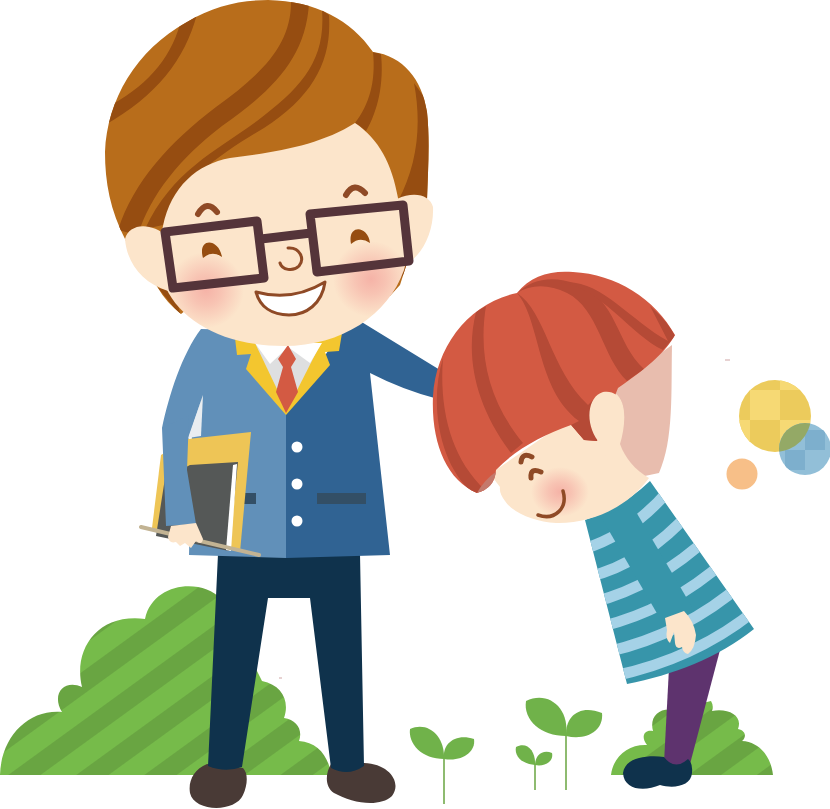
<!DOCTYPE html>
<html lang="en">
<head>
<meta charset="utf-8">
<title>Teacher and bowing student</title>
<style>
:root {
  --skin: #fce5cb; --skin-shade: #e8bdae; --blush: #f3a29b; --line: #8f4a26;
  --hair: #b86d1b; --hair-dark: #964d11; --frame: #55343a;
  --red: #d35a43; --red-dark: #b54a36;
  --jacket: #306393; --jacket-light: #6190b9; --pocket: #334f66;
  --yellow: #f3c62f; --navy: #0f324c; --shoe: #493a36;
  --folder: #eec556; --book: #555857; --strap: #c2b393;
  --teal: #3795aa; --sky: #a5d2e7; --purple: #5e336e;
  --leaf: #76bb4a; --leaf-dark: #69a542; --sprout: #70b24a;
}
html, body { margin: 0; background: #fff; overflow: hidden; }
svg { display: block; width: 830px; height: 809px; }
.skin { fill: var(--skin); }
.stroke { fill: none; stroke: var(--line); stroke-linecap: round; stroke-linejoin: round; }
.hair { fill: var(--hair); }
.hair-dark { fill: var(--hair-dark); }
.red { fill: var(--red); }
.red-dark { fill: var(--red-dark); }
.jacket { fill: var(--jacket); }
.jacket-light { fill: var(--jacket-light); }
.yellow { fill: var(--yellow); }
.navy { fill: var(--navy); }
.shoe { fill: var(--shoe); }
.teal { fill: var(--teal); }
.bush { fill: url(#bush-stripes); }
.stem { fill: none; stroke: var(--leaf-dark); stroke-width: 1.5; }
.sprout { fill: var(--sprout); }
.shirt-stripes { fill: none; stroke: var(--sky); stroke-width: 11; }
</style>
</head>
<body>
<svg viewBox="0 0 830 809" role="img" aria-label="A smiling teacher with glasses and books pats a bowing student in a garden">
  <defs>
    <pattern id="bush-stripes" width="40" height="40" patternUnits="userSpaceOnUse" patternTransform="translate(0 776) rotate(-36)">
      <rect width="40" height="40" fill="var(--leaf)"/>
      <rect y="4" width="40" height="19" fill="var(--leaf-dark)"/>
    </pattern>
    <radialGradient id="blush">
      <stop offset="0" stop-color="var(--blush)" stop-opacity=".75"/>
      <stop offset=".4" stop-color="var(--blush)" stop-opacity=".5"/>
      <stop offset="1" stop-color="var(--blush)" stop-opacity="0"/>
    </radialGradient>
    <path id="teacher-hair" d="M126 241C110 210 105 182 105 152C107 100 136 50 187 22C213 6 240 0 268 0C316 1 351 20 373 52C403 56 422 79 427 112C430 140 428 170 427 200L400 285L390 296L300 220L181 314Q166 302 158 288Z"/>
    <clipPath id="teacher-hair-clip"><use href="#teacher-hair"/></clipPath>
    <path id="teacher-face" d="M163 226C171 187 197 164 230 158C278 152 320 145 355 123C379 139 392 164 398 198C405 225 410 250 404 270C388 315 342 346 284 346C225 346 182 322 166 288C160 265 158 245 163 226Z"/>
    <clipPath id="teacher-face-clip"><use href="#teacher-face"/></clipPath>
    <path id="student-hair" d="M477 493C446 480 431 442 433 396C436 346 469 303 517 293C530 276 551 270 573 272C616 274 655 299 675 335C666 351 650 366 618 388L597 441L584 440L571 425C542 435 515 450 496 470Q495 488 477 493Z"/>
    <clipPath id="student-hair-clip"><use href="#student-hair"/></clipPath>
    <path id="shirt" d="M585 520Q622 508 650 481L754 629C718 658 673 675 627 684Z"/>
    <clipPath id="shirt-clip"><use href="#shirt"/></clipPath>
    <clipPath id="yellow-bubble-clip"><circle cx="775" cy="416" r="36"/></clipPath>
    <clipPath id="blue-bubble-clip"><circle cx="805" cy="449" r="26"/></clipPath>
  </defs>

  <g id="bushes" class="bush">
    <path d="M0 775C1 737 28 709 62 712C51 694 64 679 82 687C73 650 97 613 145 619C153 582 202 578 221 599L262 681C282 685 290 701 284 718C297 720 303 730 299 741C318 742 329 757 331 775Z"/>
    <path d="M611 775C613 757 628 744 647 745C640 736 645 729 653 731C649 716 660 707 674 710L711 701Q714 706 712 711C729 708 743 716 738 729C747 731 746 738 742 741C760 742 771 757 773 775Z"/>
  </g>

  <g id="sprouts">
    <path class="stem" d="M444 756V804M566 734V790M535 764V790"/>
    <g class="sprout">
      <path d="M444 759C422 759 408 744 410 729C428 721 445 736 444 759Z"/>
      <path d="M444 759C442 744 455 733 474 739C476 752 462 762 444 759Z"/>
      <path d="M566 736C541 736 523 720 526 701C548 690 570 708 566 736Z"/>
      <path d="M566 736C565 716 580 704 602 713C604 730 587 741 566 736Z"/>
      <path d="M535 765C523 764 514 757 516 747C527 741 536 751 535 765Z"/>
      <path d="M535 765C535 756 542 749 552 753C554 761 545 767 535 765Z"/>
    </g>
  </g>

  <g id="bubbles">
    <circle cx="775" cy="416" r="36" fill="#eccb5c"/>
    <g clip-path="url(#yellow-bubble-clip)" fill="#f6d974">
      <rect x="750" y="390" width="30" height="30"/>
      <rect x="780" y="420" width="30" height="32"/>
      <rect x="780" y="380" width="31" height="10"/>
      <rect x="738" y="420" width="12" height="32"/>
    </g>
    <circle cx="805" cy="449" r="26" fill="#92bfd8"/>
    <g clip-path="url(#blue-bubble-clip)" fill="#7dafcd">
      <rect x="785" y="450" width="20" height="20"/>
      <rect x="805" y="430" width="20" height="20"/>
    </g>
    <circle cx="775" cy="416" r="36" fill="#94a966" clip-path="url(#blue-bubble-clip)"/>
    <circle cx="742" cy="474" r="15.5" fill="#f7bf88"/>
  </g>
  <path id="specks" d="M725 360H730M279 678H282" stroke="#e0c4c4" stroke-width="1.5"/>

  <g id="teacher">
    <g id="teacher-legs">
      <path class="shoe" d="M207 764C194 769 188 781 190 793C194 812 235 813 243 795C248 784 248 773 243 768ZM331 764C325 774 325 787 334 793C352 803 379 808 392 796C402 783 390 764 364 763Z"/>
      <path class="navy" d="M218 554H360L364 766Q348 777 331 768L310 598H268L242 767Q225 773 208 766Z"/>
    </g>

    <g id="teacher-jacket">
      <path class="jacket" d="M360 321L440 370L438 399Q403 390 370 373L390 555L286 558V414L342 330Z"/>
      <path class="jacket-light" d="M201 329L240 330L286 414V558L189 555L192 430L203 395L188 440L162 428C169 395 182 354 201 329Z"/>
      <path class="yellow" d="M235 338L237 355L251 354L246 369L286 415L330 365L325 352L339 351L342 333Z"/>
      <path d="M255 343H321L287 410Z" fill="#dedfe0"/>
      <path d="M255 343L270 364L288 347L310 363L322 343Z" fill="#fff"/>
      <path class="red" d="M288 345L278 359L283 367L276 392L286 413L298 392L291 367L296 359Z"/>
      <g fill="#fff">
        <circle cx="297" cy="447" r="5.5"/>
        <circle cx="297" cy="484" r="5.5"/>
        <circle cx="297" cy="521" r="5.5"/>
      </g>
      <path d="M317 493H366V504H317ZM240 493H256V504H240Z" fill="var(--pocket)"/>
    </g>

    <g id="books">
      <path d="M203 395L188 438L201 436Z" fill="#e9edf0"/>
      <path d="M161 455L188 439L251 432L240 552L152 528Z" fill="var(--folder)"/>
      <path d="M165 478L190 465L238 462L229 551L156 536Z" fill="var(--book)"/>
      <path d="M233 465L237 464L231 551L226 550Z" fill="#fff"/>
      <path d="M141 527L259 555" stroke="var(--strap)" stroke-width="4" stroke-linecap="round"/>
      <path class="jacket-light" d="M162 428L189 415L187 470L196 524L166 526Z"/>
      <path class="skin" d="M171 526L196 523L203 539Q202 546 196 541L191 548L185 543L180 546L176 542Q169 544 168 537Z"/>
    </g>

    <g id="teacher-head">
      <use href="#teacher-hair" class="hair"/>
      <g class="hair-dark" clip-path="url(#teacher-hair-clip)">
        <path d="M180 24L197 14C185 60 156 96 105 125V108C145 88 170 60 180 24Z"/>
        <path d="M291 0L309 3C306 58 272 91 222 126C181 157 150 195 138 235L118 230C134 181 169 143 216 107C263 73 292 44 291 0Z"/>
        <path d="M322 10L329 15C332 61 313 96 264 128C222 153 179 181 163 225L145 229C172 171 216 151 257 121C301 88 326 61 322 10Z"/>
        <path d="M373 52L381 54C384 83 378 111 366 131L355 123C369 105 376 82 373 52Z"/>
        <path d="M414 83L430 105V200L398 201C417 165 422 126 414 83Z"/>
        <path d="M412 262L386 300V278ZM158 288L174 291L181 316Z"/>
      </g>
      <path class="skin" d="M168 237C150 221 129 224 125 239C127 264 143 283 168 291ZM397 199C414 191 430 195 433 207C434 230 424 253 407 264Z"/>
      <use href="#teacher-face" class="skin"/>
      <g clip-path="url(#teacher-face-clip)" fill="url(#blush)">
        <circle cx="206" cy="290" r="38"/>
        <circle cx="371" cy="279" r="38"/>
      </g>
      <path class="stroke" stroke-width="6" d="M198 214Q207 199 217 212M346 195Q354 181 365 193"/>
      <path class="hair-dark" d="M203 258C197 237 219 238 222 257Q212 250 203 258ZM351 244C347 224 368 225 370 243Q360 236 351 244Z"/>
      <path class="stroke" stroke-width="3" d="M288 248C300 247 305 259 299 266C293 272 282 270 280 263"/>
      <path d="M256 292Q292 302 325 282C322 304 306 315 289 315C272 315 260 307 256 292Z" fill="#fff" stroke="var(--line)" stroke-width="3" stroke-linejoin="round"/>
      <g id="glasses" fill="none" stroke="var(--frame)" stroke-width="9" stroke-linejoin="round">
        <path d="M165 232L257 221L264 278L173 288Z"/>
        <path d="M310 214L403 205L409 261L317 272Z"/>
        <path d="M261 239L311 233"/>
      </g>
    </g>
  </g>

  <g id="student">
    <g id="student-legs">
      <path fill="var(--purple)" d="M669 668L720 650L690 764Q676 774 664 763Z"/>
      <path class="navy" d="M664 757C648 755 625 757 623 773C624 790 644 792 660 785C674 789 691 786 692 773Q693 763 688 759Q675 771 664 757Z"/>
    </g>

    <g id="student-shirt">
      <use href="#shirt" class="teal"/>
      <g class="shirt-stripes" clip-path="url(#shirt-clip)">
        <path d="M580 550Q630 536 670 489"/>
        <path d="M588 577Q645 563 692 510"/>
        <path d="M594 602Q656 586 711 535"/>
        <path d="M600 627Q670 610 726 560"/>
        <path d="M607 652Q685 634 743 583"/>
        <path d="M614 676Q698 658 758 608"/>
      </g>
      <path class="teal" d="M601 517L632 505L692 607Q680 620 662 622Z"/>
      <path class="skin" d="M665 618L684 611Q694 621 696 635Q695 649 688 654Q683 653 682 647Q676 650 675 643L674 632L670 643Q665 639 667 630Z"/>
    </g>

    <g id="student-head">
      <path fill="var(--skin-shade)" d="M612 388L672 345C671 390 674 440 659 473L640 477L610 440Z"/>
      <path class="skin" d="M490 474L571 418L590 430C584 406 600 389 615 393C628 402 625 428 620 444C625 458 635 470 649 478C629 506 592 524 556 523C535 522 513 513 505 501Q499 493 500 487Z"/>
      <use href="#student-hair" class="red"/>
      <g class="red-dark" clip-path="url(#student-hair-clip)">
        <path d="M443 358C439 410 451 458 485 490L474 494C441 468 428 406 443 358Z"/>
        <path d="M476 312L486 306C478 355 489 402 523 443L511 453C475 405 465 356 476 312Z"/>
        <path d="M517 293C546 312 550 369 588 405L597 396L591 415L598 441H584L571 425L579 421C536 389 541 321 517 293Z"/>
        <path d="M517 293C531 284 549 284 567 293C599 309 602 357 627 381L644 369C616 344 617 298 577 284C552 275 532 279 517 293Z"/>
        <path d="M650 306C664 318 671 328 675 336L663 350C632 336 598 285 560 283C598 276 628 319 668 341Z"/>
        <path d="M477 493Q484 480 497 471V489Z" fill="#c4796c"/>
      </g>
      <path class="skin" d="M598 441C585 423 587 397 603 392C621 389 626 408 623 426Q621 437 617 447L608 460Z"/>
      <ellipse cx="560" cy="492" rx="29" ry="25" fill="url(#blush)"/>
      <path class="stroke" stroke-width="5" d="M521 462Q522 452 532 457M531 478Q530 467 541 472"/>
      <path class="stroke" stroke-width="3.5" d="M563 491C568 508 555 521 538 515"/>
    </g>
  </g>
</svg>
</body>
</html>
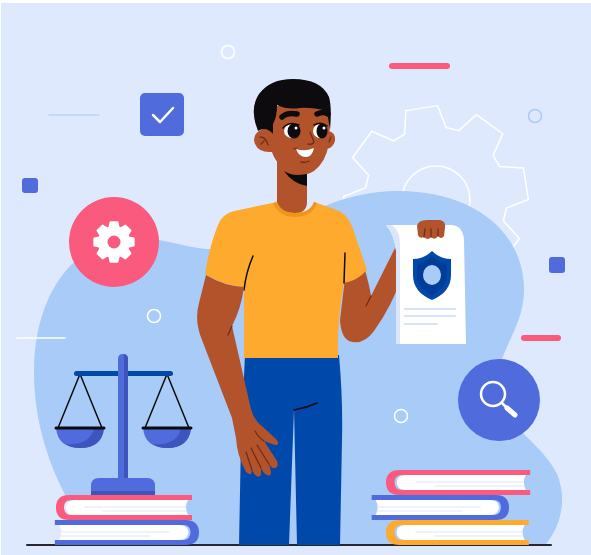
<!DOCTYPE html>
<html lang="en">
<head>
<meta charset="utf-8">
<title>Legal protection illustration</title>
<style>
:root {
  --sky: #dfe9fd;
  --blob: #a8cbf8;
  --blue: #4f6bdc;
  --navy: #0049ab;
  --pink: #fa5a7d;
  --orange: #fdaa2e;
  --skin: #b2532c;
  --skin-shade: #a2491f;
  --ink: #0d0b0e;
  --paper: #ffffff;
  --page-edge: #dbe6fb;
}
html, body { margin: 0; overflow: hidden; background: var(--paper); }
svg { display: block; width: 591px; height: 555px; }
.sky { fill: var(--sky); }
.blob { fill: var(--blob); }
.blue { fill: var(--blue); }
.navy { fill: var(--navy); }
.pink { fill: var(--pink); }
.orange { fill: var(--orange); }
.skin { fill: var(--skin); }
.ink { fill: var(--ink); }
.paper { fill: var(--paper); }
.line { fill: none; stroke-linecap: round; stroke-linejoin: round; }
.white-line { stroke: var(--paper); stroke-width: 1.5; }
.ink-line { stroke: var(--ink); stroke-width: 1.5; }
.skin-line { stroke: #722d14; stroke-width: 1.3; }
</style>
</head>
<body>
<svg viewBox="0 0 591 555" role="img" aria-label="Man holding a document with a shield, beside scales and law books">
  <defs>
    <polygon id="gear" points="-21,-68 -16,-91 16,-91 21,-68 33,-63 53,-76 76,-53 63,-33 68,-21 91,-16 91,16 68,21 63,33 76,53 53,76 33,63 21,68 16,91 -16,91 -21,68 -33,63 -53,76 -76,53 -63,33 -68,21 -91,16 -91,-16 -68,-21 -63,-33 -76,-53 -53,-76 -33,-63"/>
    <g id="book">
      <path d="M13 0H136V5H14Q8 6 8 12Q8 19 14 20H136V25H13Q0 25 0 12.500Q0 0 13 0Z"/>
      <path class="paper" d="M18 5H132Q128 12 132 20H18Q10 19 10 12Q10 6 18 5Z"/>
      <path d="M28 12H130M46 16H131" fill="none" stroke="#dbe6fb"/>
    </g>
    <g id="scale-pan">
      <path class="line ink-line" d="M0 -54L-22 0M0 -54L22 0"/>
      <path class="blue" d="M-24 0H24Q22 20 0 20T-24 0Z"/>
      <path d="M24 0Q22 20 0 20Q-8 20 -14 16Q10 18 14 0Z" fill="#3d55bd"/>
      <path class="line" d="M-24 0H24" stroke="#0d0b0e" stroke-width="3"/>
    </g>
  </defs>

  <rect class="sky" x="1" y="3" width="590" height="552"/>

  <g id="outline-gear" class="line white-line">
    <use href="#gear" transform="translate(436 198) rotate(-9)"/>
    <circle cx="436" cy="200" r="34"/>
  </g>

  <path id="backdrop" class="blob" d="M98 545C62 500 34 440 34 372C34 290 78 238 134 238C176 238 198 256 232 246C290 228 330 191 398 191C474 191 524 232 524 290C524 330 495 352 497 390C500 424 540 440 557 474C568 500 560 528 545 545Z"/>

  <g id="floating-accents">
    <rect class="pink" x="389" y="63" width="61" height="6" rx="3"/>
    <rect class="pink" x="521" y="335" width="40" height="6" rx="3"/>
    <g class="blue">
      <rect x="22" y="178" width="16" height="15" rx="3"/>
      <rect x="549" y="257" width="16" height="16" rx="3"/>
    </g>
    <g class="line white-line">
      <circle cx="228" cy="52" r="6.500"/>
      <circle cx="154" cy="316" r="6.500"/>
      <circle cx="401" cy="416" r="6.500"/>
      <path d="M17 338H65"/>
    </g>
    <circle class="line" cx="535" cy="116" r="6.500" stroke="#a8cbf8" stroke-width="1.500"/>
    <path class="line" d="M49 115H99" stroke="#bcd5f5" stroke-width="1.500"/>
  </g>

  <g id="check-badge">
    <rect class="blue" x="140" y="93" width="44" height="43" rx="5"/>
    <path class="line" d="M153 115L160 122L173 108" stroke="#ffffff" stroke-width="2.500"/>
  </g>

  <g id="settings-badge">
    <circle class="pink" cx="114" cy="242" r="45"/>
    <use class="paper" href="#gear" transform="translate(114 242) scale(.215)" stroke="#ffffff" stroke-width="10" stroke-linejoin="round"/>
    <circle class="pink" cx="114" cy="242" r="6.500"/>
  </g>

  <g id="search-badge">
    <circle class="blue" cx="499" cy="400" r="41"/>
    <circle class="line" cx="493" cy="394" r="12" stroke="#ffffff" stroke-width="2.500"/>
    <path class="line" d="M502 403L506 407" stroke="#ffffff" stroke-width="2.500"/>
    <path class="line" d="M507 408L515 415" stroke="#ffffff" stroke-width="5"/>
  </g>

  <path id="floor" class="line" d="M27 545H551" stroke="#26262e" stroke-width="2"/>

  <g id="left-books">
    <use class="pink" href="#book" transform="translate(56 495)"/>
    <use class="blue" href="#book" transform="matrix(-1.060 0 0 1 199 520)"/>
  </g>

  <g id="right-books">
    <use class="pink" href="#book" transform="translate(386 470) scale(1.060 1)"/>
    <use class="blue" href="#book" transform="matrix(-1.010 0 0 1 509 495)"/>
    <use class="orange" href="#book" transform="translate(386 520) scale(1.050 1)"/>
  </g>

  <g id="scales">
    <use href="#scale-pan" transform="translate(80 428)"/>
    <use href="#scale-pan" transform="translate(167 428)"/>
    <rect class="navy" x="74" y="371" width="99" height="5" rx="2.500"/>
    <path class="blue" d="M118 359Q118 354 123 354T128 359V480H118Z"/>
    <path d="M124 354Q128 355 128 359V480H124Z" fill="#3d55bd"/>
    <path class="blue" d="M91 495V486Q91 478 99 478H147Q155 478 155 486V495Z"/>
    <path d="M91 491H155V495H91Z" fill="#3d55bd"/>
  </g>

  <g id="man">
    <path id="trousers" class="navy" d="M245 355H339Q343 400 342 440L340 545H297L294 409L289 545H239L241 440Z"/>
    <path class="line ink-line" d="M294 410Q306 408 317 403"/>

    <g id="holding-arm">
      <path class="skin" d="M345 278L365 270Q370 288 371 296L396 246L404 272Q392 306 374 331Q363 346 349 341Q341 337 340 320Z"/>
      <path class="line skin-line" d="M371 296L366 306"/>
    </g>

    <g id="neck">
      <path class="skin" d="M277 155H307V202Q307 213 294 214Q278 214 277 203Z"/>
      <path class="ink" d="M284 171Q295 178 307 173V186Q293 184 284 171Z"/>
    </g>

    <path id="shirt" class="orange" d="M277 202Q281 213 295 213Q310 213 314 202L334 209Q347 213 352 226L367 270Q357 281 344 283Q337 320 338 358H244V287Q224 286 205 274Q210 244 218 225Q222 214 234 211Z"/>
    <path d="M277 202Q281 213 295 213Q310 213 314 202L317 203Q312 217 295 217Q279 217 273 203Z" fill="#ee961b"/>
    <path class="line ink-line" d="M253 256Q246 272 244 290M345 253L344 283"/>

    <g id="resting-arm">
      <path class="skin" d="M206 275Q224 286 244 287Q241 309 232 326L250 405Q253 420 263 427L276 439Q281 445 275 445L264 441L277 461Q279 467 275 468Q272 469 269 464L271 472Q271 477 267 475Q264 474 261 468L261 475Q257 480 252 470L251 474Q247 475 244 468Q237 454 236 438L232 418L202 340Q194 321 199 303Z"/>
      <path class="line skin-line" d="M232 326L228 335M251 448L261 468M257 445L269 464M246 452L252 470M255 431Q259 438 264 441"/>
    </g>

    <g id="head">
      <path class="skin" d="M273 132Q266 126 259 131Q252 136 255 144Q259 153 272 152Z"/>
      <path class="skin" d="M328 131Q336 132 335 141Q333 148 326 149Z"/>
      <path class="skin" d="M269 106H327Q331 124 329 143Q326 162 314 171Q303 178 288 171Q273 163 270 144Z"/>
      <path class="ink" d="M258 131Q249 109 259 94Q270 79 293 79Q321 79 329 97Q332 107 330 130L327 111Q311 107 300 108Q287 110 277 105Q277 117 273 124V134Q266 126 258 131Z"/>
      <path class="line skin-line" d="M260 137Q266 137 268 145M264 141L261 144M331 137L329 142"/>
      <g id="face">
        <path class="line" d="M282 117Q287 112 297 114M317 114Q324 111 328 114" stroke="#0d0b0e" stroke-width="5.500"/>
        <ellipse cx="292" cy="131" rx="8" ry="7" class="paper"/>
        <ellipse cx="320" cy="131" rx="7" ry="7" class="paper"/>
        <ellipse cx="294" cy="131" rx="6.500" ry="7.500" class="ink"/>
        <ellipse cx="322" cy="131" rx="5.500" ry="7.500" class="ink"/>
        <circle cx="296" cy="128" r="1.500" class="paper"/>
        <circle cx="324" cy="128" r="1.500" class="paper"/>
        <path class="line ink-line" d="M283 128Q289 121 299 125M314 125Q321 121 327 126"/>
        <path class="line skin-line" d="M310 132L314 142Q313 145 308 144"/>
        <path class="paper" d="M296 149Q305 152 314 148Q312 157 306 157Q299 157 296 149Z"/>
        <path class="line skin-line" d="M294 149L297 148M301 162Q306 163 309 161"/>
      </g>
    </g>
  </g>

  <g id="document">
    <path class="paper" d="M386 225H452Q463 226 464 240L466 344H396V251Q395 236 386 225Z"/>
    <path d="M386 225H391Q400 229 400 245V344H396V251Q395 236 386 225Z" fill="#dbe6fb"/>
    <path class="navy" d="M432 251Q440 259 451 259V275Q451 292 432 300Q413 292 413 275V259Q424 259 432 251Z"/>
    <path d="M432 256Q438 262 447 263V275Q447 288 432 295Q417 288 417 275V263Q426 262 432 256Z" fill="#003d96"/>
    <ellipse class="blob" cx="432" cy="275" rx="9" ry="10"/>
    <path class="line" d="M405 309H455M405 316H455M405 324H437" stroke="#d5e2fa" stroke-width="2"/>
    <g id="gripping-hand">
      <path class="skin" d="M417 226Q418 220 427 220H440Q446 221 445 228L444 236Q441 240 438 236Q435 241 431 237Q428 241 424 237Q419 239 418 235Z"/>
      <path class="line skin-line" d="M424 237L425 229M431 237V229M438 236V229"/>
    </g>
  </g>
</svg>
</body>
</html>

* * * * * * *

-- Task --
Copy each line of the material where "gear" is found.

-- Exercise output --
    <polygon id="gear" points="-21,-68 -16,-91 16,-91 21,-68 33,-63 53,-76 76,-53 63,-33 68,-21 91,-16 91,16 68,21 63,33 76,53 53,76 33,63 21,68 16,91 -16,91 -21,68 -33,63 -53,76 -76,53 -63,33 -68,21 -91,16 -91,-16 -68,-21 -63,-33 -76,-53 -53,-76 -33,-63"/>
  <g id="outline-gear" class="line white-line">
    <use href="#gear" transform="translate(436 198) rotate(-9)"/>
    <use class="paper" href="#gear" transform="translate(114 242) scale(.215)" stroke="#ffffff" stroke-width="10" stroke-linejoin="round"/>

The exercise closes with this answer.